Every day she went to the office, Annie was forced to think of me, of my ugly temper, and our terrible parting. I shifted in my chair, leaning from the table. “I don’t know about that, Annie. It doesn’t sit right somehow.”

“Yeah, I know. But figure it this way: If you hadn’t married me, I never would have escaped south Texas. And if you hadn’t wrecked our marriage, I never would have founded my company. I’m a big old business success thanks to you, SJ.”

I suspected there was a touch of Annie-style revenge in the name game too. But I let it slide. “So, Rook Cleaning Services is all on me?” I dragged a hand over my mouth, but a smile peeked out.

“Yep, all on you, wise guy. And to think, you never even wiped a countertop the whole time we were married!”

“I did so. Remember that weekend you were sick and I made you a cake from scratch? From my mother’s favorite recipe. Yellow cake with chocolate icing.” I grinned when Annie hummed and licked her lips. “And after, I washed every bowl, pan, and spatula. When I was done, that kitchen was spotless.”

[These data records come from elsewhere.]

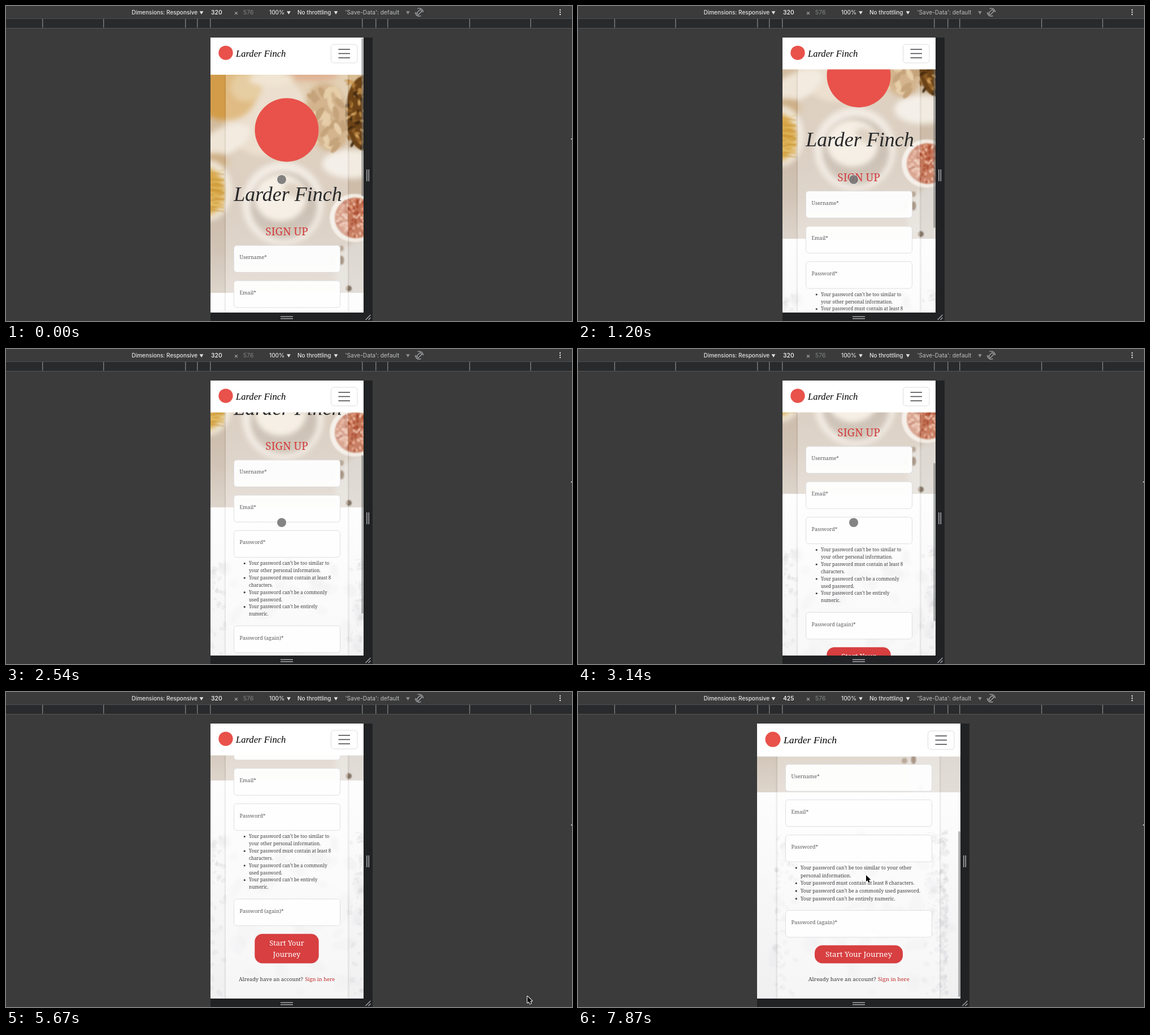
An HTML page with a canvas that plays this animation: 1002 px wide and 559 px high, repeating every 8000 ms.

```html
<!DOCTYPE html>
<html lang="en">
<head>
<meta charset="utf-8">
<title>Responsive sign-up page</title>
<style>
html, body { margin: 0; width: 100%; height: 100%; overflow: hidden; background: #3b3b3b; }
canvas { display: block; width: 100vw; height: 100vh; }
</style>
</head>
<body>
<canvas id="stage" width="1002" height="559"></canvas>
<script>
const LOOP = 8000, BRAND = 'Larder Finch';
const SERIF = '"Noto Serif", serif', SCRIPT = '"Liberation Serif", serif', UI = 'Inter, sans-serif';
const RED = '#d73f40', LOGO = '#e8524b', INK = '#27282a';
const MID = 497, TOP = 56, BOTTOM = 544, MAX_SCROLL = 352;
const RULES = [
  "Your password can’t be too similar to your other personal information.",
  "Your password must contain at least 8 characters.",
  "Your password can’t be a commonly used password.",
  "Your password can’t be entirely numeric."
];

// Bursts of screen updates: start, end, number of updates
const BURSTS = [
  [0, 0, 1], [300, 1200, 7], [1350, 1350, 1], [1650, 2690, 8], [2840, 2840, 1], [3140, 3580, 4],
  [4030, 4180, 2], [4630, 5670, 8], [5820, 6420, 5], [7000, 7000, 1], [7570, 7870, 3]
];
const SCROLL = [
  [0, 0], [150, 0], [300, 5], [600, 38], [900, 77], [1200, 96.5], [1350, 98], [1500, 98],
  [1650, 110], [1950, 170], [2240, 207], [2540, 228], [2840, 232], [2990, 232],
  [3140, 252], [3290, 302], [3440, 340], [3580, MAX_SCROLL]
];
const POINTER = [
  [4180, 488, 308], [4630, 512, 316], [5080, 690, 400], [5670, 923, 540], [5820, 928, 546],
  [6120, 700, 340], [6420, 402, 92], [7000, 349, 31], [7570, 328, 31], [7720, 420, 190], [7870, 510, 325]
];

const stage = document.getElementById('stage');
let c = stage.getContext('2d');
const lerp = (a, b, k) => a + (b - a) * k;

function lastUpdate(t) {
  const [start, end, n] = BURSTS.filter(b => b[0] <= t + 0.5).pop();
  if (n < 2) return start;
  const step = (end - start) / (n - 1);
  return start + step * Math.min(n - 1, Math.floor((t - start + 0.5) / step));
}

function track(rows, t) {
  const i = rows.findIndex(r => r[0] > t);
  if (i < 0) return rows[rows.length - 1].slice(1);
  if (i === 0) return rows[0].slice(1);
  const a = rows[i - 1], b = rows[i], k = (t - a[0]) / (b[0] - a[0]);
  return a.slice(1).map((v, j) => lerp(v, b[j + 1], k));
}

function random(seed) {
  return () => (seed = (seed * 16807) % 2147483647) / 2147483647;
}

function rect(x, y, w, h, color) {
  c.fillStyle = color;
  c.fillRect(x, y, w, h);
}

function rounded(x, y, w, h, r, fill, stroke) {
  c.beginPath();
  c.roundRect(x, y, w, h, r);
  c.fillStyle = fill;
  c.fill();
  if (!stroke) return;
  c.strokeStyle = stroke;
  c.lineWidth = 1;
  c.stroke();
}

function oval(x, y, rx, ry, color, turn = 0) {
  c.beginPath();
  c.ellipse(x, y, rx, ry, turn, 0, 7);
  c.fillStyle = color;
  c.fill();
}

function line(x1, y1, x2, y2, color, width) {
  c.beginPath();
  c.moveTo(x1, y1);
  c.lineTo(x2, y2);
  c.strokeStyle = color;
  c.lineWidth = width;
  c.stroke();
}

function text(str, x, y, font, color, align = 'left') {
  c.font = font;
  c.fillStyle = color;
  c.textAlign = align;
  c.fillText(str, x, y);
}

function wrap(str, max) {
  const lines = [''];
  for (const word of str.split(' ')) {
    const last = lines[lines.length - 1];
    if (last && last.length + 1 + word.length > max) lines.push(word);
    else lines[lines.length - 1] = last ? last + ' ' + word : word;
  }
  return lines;
}

// Draws once into a layer whose left edge is at x = 315
function layer(height, draw) {
  const el = document.createElement('canvas');
  el.width = 364;
  el.height = height;
  const main = c;
  c = el.getContext('2d');
  c.translate(-315, 0);
  draw();
  c = main;
  return el;
}

// Table with pasta, a flour bowl and a salt bowl
const hero = layer(387, () => {
  const rnd = random(11);
  const base = c.createLinearGradient(0, 0, 0, 387);
  base.addColorStop(0, '#d9bd93');
  base.addColorStop(0.4, '#cfbda8');
  base.addColorStop(0.8, '#cabbab');
  base.addColorStop(1, '#d2c6ba');
  rect(315, 0, 364, 387, base);

  c.filter = 'blur(5px)';
  oval(460, 70, 75, 75, '#e4d3bc');
  oval(385, 30, 58, 50, '#d39c48', 0.3);
  oval(425, 22, 28, 26, '#dcb878');
  oval(385, 118, 52, 24, '#efe5d6', -0.45);
  oval(368, 155, 30, 16, '#cdae85');
  oval(540, 2, 48, 9, '#d18f63');
  oval(470, 8, 40, 12, '#ecdcc2');
  oval(358, 205, 42, 54, '#eee5d6');
  oval(354, 207, 32, 42, '#d9a847');
  oval(570, 75, 38, 62, '#bf9259', -0.2);
  oval(612, 158, 52, 26, '#f1ebe1');
  oval(490, 228, 72, 74, '#efe7dd');
  oval(492, 232, 59, 60, '#b5a594');
  oval(486, 218, 46, 42, '#f4ebdd');
  oval(512, 205, 22, 12, '#cfbfab', 0.4);
  oval(640, 350, 58, 60, '#d9d4cd');

  c.filter = 'blur(1px)';
  oval(634, 68, 33, 66, '#6d4417');
  for (let i = 0; i < 90; i++) {
    oval(604 + rnd() * 56, 8 + rnd() * 120, 5.5, 2.4, ['#b8823d', '#8d5c25', '#432a10', '#d1a05d'][i % 4], rnd() * 3);
  }
  for (let i = 0; i < 30; i++) oval(538 + rnd() * 58, 25 + rnd() * 108, 12, 5, i % 2 ? '#a9783c' : '#dcb983', rnd() * 3);
  oval(617, 254, 44, 43, '#f3ece3');
  oval(619, 254, 37, 36, '#c47355');
  for (let i = 0; i < 110; i++) {
    const a = rnd() * 6.3, r = Math.sqrt(rnd()) * 34;
    oval(619 + r * Math.cos(a), 254 + r * Math.sin(a), 3, 2, ['#e3a084', '#a9492d', '#edbfa8'][i % 3], a);
  }
  for (let i = 0; i < 30; i++) {
    const y = 170 + rnd() * 70;
    line(362, y, 386, y + rnd() * 24 - 12, i % 2 ? '#e8c573' : '#c99438', 1.3);
  }
  oval(594, 329, 4.5, 8, '#5b3d22');
  oval(578, 331, 5, 5, '#7d5e41');
  oval(594, 308, 4, 5, '#81654a');
  oval(607, 379, 5, 5, '#3d2814');
  oval(605, 378, 1.8, 2, '#94744f');
});

const paper = layer(400, () => {
  const rnd = random(77);
  const shade = c.createLinearGradient(0, 0, 0, 400);
  shade.addColorStop(0, '#fefefe');
  shade.addColorStop(0.4, '#f9f9f9');
  shade.addColorStop(1, '#f0f0f1');
  rect(315, 0, 364, 400, shade);
  c.filter = 'blur(2px)';
  for (let i = 0; i < 55; i++) {
    const y = 120 + rnd() * 280;
    oval(345 + rnd() * 300, y, 5 + rnd() * 24, 4 + rnd() * 9, 'rgba(218,219,222,.2)', rnd() * 3);
  }
  c.filter = 'blur(0.7px)';
  for (let i = 0; i < 260; i++) {
    const right = rnd() < 0.72, far = rnd() * rnd() * 50;
    const y = 105 + rnd() * 290;
    oval(right ? 653 - far : 350 + far, y, 1 + rnd() * 4, 1 + rnd() * 6, 'rgba(195,197,200,.17)', rnd() * 3);
  }
});

function arrowDown(x, color) {
  c.beginPath();
  c.moveTo(x - 3.3, 9.3);
  c.lineTo(x + 3.3, 9.3);
  c.lineTo(x, 15);
  c.fillStyle = color;
  c.fill();
}

function toolbar(width) {
  const font = '500 10px ' + UI, light = '#e4e5e7', dim = '#b4b6b9';
  rect(0, 0, 1002, 559, '#3b3b3b');
  rect(0, 22, 1002, 17, '#282a2c');
  rect(0, 22, 1002, 1, '#4d4f51');
  rect(0, 39, 1002, 1, '#575859');
  for (const x of [64, 172, 317, 338, 361, 630, 654, 675, 820, 928]) rect(x, 23, 1.5, 15.5, '#77797b');
  rect(1000.5, 235, 1.5, 2, '#e8e8e8');
  text('Dimensions: Responsive', 222.5, 15, font, light);
  text(width, 363, 15, '500 10.4px ' + UI, '#fff');
  text('×', 403.5, 15.5, '12px ' + UI, dim);
  text('576', 420, 15, '10.4px ' + UI, '#818386');
  text('100%', 466, 15, font, light);
  text('No throttling', 516, 15, font, light);
  text("'Save-Data': default", 600.5, 15, '10.2px ' + UI, '#bdbfc2');
  for (const x of [346, 500.5, 584]) arrowDown(x, light);
  arrowDown(711.5, '#8b8d90');
  for (const y of [7, 11, 15]) oval(981, y, 1.2, 1.2, light);

  c.save();
  c.translate(731.5, 11);
  c.rotate(Math.PI / 4);
  c.strokeStyle = dim;
  c.lineWidth = 1.2;
  c.strokeRect(-2.2, -4.5, 4.4, 9);
  for (const a of [0.35, 3.5]) {
    c.beginPath();
    c.arc(0, 0, 7, a, a + 2);
    c.stroke();
  }
  c.restore();
}

function resizers(left, right) {
  const grip = '#a5a7a9';
  rect(left, BOTTOM, right - left + 16, 15, '#202224');
  rect(right, TOP, 16, 559 - TOP, '#202224');
  for (const x of [5, 8.5]) rect(right + x, 290, 1.6, 21, grip);
  for (const y of [550.5, 554]) rect(486, y, 22, 1.5, grip);
  line(right + 3.5, 557, right + 12.5, 548, grip, 1.5);
  line(right + 8.5, 557, right + 12.5, 553, grip, 1.5);
}

function nav(left, right, k) {
  const end = lerp(112.5, 114.5, k), y = lerp(83.7, 84.7, k);
  rect(left, TOP, right - left, end - TOP, '#fff');
  const r = lerp(12.7, 13.5, k);
  oval(left + lerp(27, 28, k), y - 0.6, r, r, LOGO);
  text(BRAND, left + lerp(45, 47, k), y + 6, `italic ${lerp(16.6, 17.7, k)}px ${SCRIPT}`, '#000');
  rounded(right - 57.5, y - 15.7, 46.5, 33, 5, '#fff', '#dcdde0');
  for (const dy of [-6.8, 0.7, 8.2]) rect(right - 44.5, y + dy - 0.8, 20.5, 1.6, '#4c4d50');
}

function field(label, x, y, w, k) {
  rounded(x + 0.5, y + 0.5, w - 1, 47.5, 5, 'rgba(254,254,254,.96)', '#dedfe1');
  text(label, x + 10.5, y + 24.8, `500 ${lerp(9, 9.4, k)}px ${SERIF}`, '#58595b');
}

function page(width, scroll) {
  const k = (width - 320) / 105;
  const half = width * 0.423, left = Math.round(MID - half), right = Math.ceil(MID + half);
  const cardL = lerp(389, 353, k), cardR = lerp(605, 640, k);
  const x = lerp(403, 367, k), w = lerp(189, 260, k);
  const wide = width === 425;
  const size = lerp(8.05, 8.55, k), lead = lerp(12.87, 13.7, k);
  const rules = RULES.map(r => wrap(r, { 320: 37, 375: 43, 425: 50 }[width]));
  const count = rules.flat().length;

  // The form is stacked upwards from the end of the page
  const buttonH = wide ? 32 : 52.3, button = 481.5 - buttonH;
  const again = button - 62.4;
  const firstRule = again - 20.5 - (count - 1) * lead;
  const password = firstRule - 58.5, user = password - 125.2;
  const heroEnd = user + lerp(84.7, 50, k);

  c.save();
  c.beginPath();
  c.rect(left, TOP, right - left, BOTTOM - TOP);
  c.clip();
  rect(left, TOP, right - left, BOTTOM - TOP, '#fff');
  c.translate(0, MAX_SCROLL - scroll);

  c.drawImage(paper, 315, 144);
  c.drawImage(hero, 315, heroEnd - 387);
  const wash = c.createLinearGradient(0, heroEnd - 150, 0, heroEnd);
  wash.addColorStop(0, 'rgba(238,232,226,0)');
  wash.addColorStop(1, 'rgba(238,234,229,.4)');
  rect(left, heroEnd - 150, right - left, 150, wash);
  rect(cardL, heroEnd - 387, cardR - cardL, 387, 'rgba(250,247,244,.34)');
  rect(cardL, heroEnd, cardR - cardL, 400, 'rgba(255,255,255,.35)');
  for (const [edge, dir] of [[cardL, -1], [cardR, 1]]) {
    const fade = c.createLinearGradient(edge, 0, edge + dir * 4, 0);
    fade.addColorStop(0, 'rgba(60,50,40,.1)');
    fade.addColorStop(1, 'rgba(60,50,40,0)');
    rect(Math.min(edge, edge + dir * 4), heroEnd - 387, 4, 900, fade);
  }

  oval(MID, user - 204.6, 56.5, 56.5, LOGO);
  text(BRAND, MID + 2, user - 79, `italic 36px ${SCRIPT}`, INK, 'center');
  text('SIGN UP', MID, user - 17.4, `500 19px ${SERIF}`, '#d23c3c', 'center');
  field('Username*', x, user, w, k);
  field('Email*', x, user + 62.6, w, k);
  field('Password*', x, password, w, k);

  let y = firstRule + 3;
  for (const lines of rules) {
    oval(x + 19.3, y - 2.7, 1.6, 1.6, '#3c3d3f');
    for (const str of lines) {
      text(str, x + 27, y, `${size}px ${SERIF}`, '#3c3d3f');
      y += lead;
    }
  }
  field('Password (again)*', x, again, w, k);

  const bw = w * 0.6, label = `500 ${lerp(12.9, 13.4, k)}px ${SERIF}`;
  rounded(MID - bw / 2, button, bw, buttonH, 13.5, RED);
  if (wide) text('Start Your Journey', MID, button + 20.5, label, '#fff', 'center');
  else {
    text('Start Your', MID, button + 20.6, label, '#fff', 'center');
    text('Journey', MID, button + 41, label, '#fff', 'center');
  }
  const foot = `${lerp(9.25, 9.75, k)}px ${SERIF}`;
  text('Already have an account?', lerp(526, 527.5, k), 513, foot, '#37383a', 'right');
  text('Sign in here', lerp(529.5, 531, k), 513, foot, '#c02b2b');
  c.restore();

  nav(left, right, k);
  resizers(left, right);
  return { left, right, k };
}

function scrollbar(right, k, scroll, alpha) {
  const len = lerp(281, 294, k);
  const y = lerp(TOP + 1, 541 - len, scroll / MAX_SCROLL);
  rounded(right - 3.6, y, 3.2, len, 1.6, `rgba(110,112,114,${0.6 * alpha})`);
}

function touch(x, y) {
  oval(x, y, 9, 9, 'rgba(255,255,255,.55)');
  oval(x, y, 8, 8, 'rgba(85,85,85,.72)');
}

function arrow(x, y) {
  c.beginPath();
  for (const [dx, dy] of [[0, 0], [0, 11.5], [2.6, 9.2], [4.5, 13.4], [6.7, 12.4], [4.9, 8.4], [8.4, 8.2]]) c.lineTo(x + dx, y + dy);
  c.closePath();
  c.lineJoin = 'round';
  c.strokeStyle = '#fff';
  c.lineWidth = 2;
  c.stroke();
  c.fillStyle = '#000';
  c.fill();
}

function draw(now) {
  const t = lastUpdate(now % LOOP);
  const width = t < 7000 ? 320 : t < 7570 ? 375 : 425;
  const [scroll] = track(SCROLL, t);
  const [px, py] = track(POINTER, t);
  const barAlpha = t < 4030 || t >= 7000 ? 1 : t < 4180 ? 0.5 : 0;

  toolbar(String(width));
  const { left, right, k } = page(width, scroll);
  if (barAlpha) scrollbar(right, k, scroll, barAlpha);

  const inside = px > left && px < right && py > TOP && py < BOTTOM;
  if (inside && t < 7000) touch(px, py);
  else arrow(px, py);
}

const begin = performance.now();
function loop() {
  draw(performance.now() - begin);
  requestAnimationFrame(loop);
}
loop();
</script>
</body>
</html>
```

“I’ll give you that, SJ. You really put your foot into that cake!”

Guilt fluttered in my gut, a twinge, no more. I’d never baked a cake for Brina. Maybe I should.

Annie and I talked on. I wanted us to continue like this all night. Catch up, heal those little wounds that still festered. Laugh the way we did in our early days together. This evening proved those memories weren’t my idle fantasies. Our talk showed we’d been foolish, misguided, juvenile. But we weren’t wrong about the fundamentals. I wanted more time with Annie. More time to repair, to explore. More hours to bury the past. More days to imagine a future.

Annie wanted more too. She sketched a fingernail along the braided metal of her necklace, lifting it from her throat. Wires in three shades of gold twisted together, yellow, white, and rose. She pressed her thigh against mine. A firm touch, not hard. But enough to spin the rollercoaster.

“You ever think about us, SJ?”

“All the time.” A stretch. But the core truth croaked over my dry tongue.“We were good together, you and me.”

“Sometimes.” More truth; I swallowed the last of the bourbon.

“Miami’s a nice town.” Her fingers twitched over my leg, just above the knee.“So I hear. Nice beach, nice ocean.”

“You ever think about moving?”

“You inviting, Annie?” The train tottered on the greased tracks, high above the carnival midway.

She winked, black eyes slick with tropical heat. “Depends.”

Depends? My stomach lurched under my heart.

Annie slid her eyes left, black pupils filling the slanted corners. I waited for another wink, but she stilled her gaze. I rubbed damp palms over my pockets, my fingers near hers on my thigh.

She said nothing more, scattering me in a thousand directions. Depends on what? Phases of the moon? The tides? If the sun rises tomorrow? What?

I never found out. Strangers invaded. Barbarians occupied our booth. The present erased our past with a bold swipe.

And the next day, two bullets deleted our future.